Globalization with Chinese characteristics. Attacks against the Confucius Institute in Karachi, anti-Chinese slogans in the demonstrations in Colombo, or even very suspicious statements by the Bangladeshi political class, Asian states have recently shown caution and even hostility towards Chinese banks and companies that travel across the continent to showcase their projects.
for dams, ports, and other pharaonic infrastructures. If the Silk Roads have innervated the entire continent, they have also bled the finances of some States such as Sri Lanka, forced to cede the exploitation of its Hambantota port to a Chinese company to erase its debt or Laos, dispossessed of its dams. hydroelectric. .
These projects, financed for a long time without requirements for compliance with budgetary, political or environmental regulations, today fuel suspicions about Xi Jinping’s true intentions: in reality, a “win-win” partnership between countries of the “South”, these loans They would serve a Chinese debt. diplomacy, aimed at putting partner countries under supervision. A rhetoric widely spread by other international donors, led by the United States, determined to preserve their hegemony over the international financial order. Beyond this global competition, China’s assertion as the planet’s great financier permeates societies and shapes national political balances.
How did the New Silk Roads help make China the world’s largest creditor to developing countries? Is Beijing more interested in making its partners fall into this famous debt trap to put them under supervision or in seeing them prosper to boost its economy? And finally, what could be the political consequences for China’s image if it is designated as primarily responsible for the default of one of its partners?
Africa, another target of Beijing in its ambition to shape “Chinese-style” globalization, is also at the heart of the New Silk Roads. Although they benefit from massive investments, some states on the continent are trapped in the spiral of debt: this is demonstrated by the situation in Zambia, which has been in default since the autumn of 2020. To what extent is China, Lusaka’s privileged partner, responsible for this? financial crisis?
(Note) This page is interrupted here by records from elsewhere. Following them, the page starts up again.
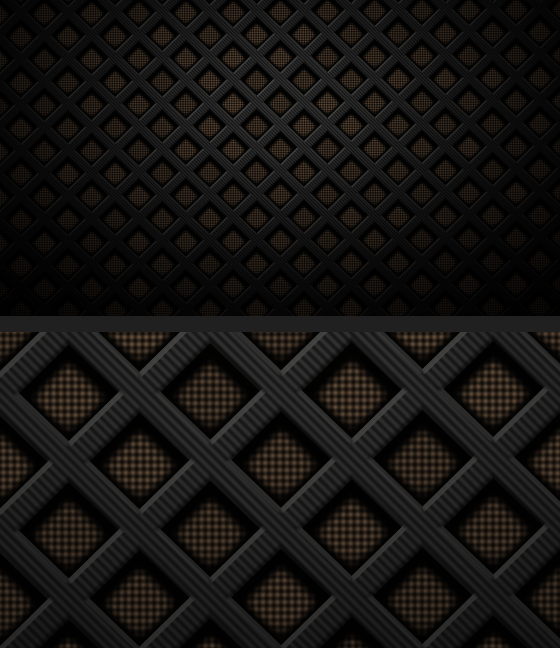
Top, the full canvas; bottom, a detail of the centre.
Write a Shadertoy shader that draws this pattern.

```glsl
// Dark diamond lattice with ribbed bars and bevelled holes over a brown woven mesh.

// Layout, in units of canvas height
const vec2  PITCH = vec2(0.1493, 0.1450);   // hole spacing across and down
const vec2  ANCHOR = vec2(0.8125, 0.604);   // centre of one hole
const float TILT = 0.0095;                  // slight rise of the rows
const float HOLE = 0.35;                    // half side of a hole, in cells
const float BEVEL = 0.055;                  // bevel width, in cells
const float RIB_PITCH = 0.0078;
const float MESH_PITCH = 0.0076;

// Light and colour
const vec2  GLOW_CENTRE = vec2(0.0, 0.67);  // x is relative to the middle
const vec2  GLOW_FALLOFF = vec2(2.2, 4.6);
const vec3  BAR = vec3(0.160, 0.160, 0.161);
const vec3  LIP = vec3(0.30, 0.30, 0.295);
const vec3  MESH = vec3(0.320, 0.248, 0.185);
const vec3  PIT = vec3(0.006, 0.006, 0.005);
const float TAU = 6.2831853;

float hash(vec2 p) {
    vec3 q = fract(vec3(p.xyx) * 0.1031);
    q += dot(q, q.yzx + 33.33);
    return fract((q.x + q.y) * q.z);
}

// Soft-edged band covering lo..hi
float band(float v, float lo, float hi, float aa) {
    return smoothstep(lo - aa, lo + aa, v) * (1.0 - smoothstep(hi - aa, hi + aa, v));
}

// Woven threads, with a phase that varies from hole to hole
float weave(vec2 p, float seed) {
    vec2 wave = 0.5 + 0.5 * cos(TAU * (p / MESH_PITCH + seed));
    return 0.15 + 0.80 * (0.5 * (wave.x + wave.y) + 0.25 * wave.x * wave.y);
}

// Recessed mesh, shaded mostly by the two upper walls
vec3 meshColour(vec2 p, vec2 cell, vec2 id) {
    float upper = smoothstep(0.07, 0.20, HOLE - cell.x)
                * smoothstep(0.07, 0.20, HOLE + cell.y);
    float lower = smoothstep(0.0, 0.11, HOLE + cell.x)
                * smoothstep(0.0, 0.11, HOLE - cell.y);
    float corners = 1.0 - 0.7 * smoothstep(0.30, 0.62, abs(cell.x) + abs(cell.y));
    float seed = hash(id + 57.0);
    float tone = mix(0.88, 1.10, seed);
    return MESH * weave(p, seed) * upper * lower * corners * tone;
}

// Flat bar face with fine diagonal ribs and a rounded edge
vec3 barColour(vec2 p, vec2 cell) {
    float rib = 0.5 + 0.5 * cos(TAU * (p.x + p.y) * 0.7071 / RIB_PITCH);
    float edge = max(abs(cell.x), abs(cell.y)) - HOLE;
    float face = mix(0.45, 1.0, smoothstep(0.0, 0.07, edge));
    return BAR * face * mix(0.58, 1.22, rib);
}

// Lit lips along the two lower sides of a hole
float lipLight(vec2 cell, float aa) {
    float right = band(cell.y, HOLE, HOLE + BEVEL, aa)
                * (1.0 - smoothstep(HOLE - aa, HOLE + BEVEL, abs(cell.x)));
    float left = band(-cell.x, HOLE, HOLE + BEVEL, aa)
               * (1.0 - smoothstep(HOLE - aa, HOLE + BEVEL, abs(cell.y)));
    return max(0.80 * right, 0.45 * left);
}

void mainImage(out vec4 fragColor, in vec2 fragCoord) {
    vec2 p = fragCoord / iResolution.y;
    float middle = 0.5 * iResolution.x / iResolution.y;

    // Diagonal lattice: every integer pair is the centre of one hole
    vec2 q = p - ANCHOR;
    q.y -= TILT * q.x;
    q /= PITCH;
    vec2 lattice = vec2(q.x + q.y, q.x - q.y);
    vec2 id = floor(lattice + 0.5);
    vec2 cell = lattice - id;
    float aa = 0.6 * length(1.0 / PITCH) / iResolution.y;

    // Overhead glow; the mesh and lips fade more slowly than the bars
    vec2 away = p - vec2(middle, 0.0) - GLOW_CENTRE;
    float glow = exp(-dot(away * away, GLOW_FALLOFF));

    vec3 hole = PIT * glow + meshColour(p, cell, id) * pow(glow, 0.55);
    vec3 lip = LIP * pow(glow, 0.75);
    vec3 bar = mix(barColour(p, cell) * glow, lip, lipLight(cell, aa));
    float edge = max(abs(cell.x), abs(cell.y)) - HOLE;
    vec3 colour = mix(hole, bar, smoothstep(-aa, aa, edge));

    fragColor = vec4(colour, 1.0);
}
```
Nathalie Fau participated in this issue of Moussons magazine (2023) dedicated to the geopolitical repercussions of Chinese investments and loans
In December 2021, the inauguration ceremony of the Kunming/Vientiane train financed by China within the framework of the new Silk Roads was marked by an enthusiastic speech by Lao President Thongloun Sisoulith, grateful to his counterpart Xi Jinping.
In 2016, the Chinese ambassador to Pakistan Sun Weidong welcomed the partnership between the two countries and highlighted loans and investments made by Beijing.
In August 2022, Sarath Weerasekara, Sri Lankan MP and former Minister of the Interior between November 2020 and April 2022 asks the Chinese partner to provide financial aid to his country (0’34” >>
In 2019, then-Malaysian Prime Minister Mahathir Mohammed explained the reason why Kuala Lumpur suspended the ECRL (train linking the east and west coasts of Malaysia) project implemented by China, which was finally resumed after negotiating the price requested by China and the South. China Morning Post – March 2019
Forest City, a 100 billion euro real estate project financed by China but whose homes have never found a buyer – NST TV (Malaysia) April 2023
A resident of the port region of Hambantota, in Sri Lanka, regrets the damage caused to elephants by the work. – RFI report: Sri Lanka: the “new Silk roads” – September 2023
In Zambia, political opponent Andyford Banda denounces the opacity of Chinese investments and the embezzlement that entails – France 24- Investigation in the heart of Chinafrique: Zambia, the new bosses – July 2021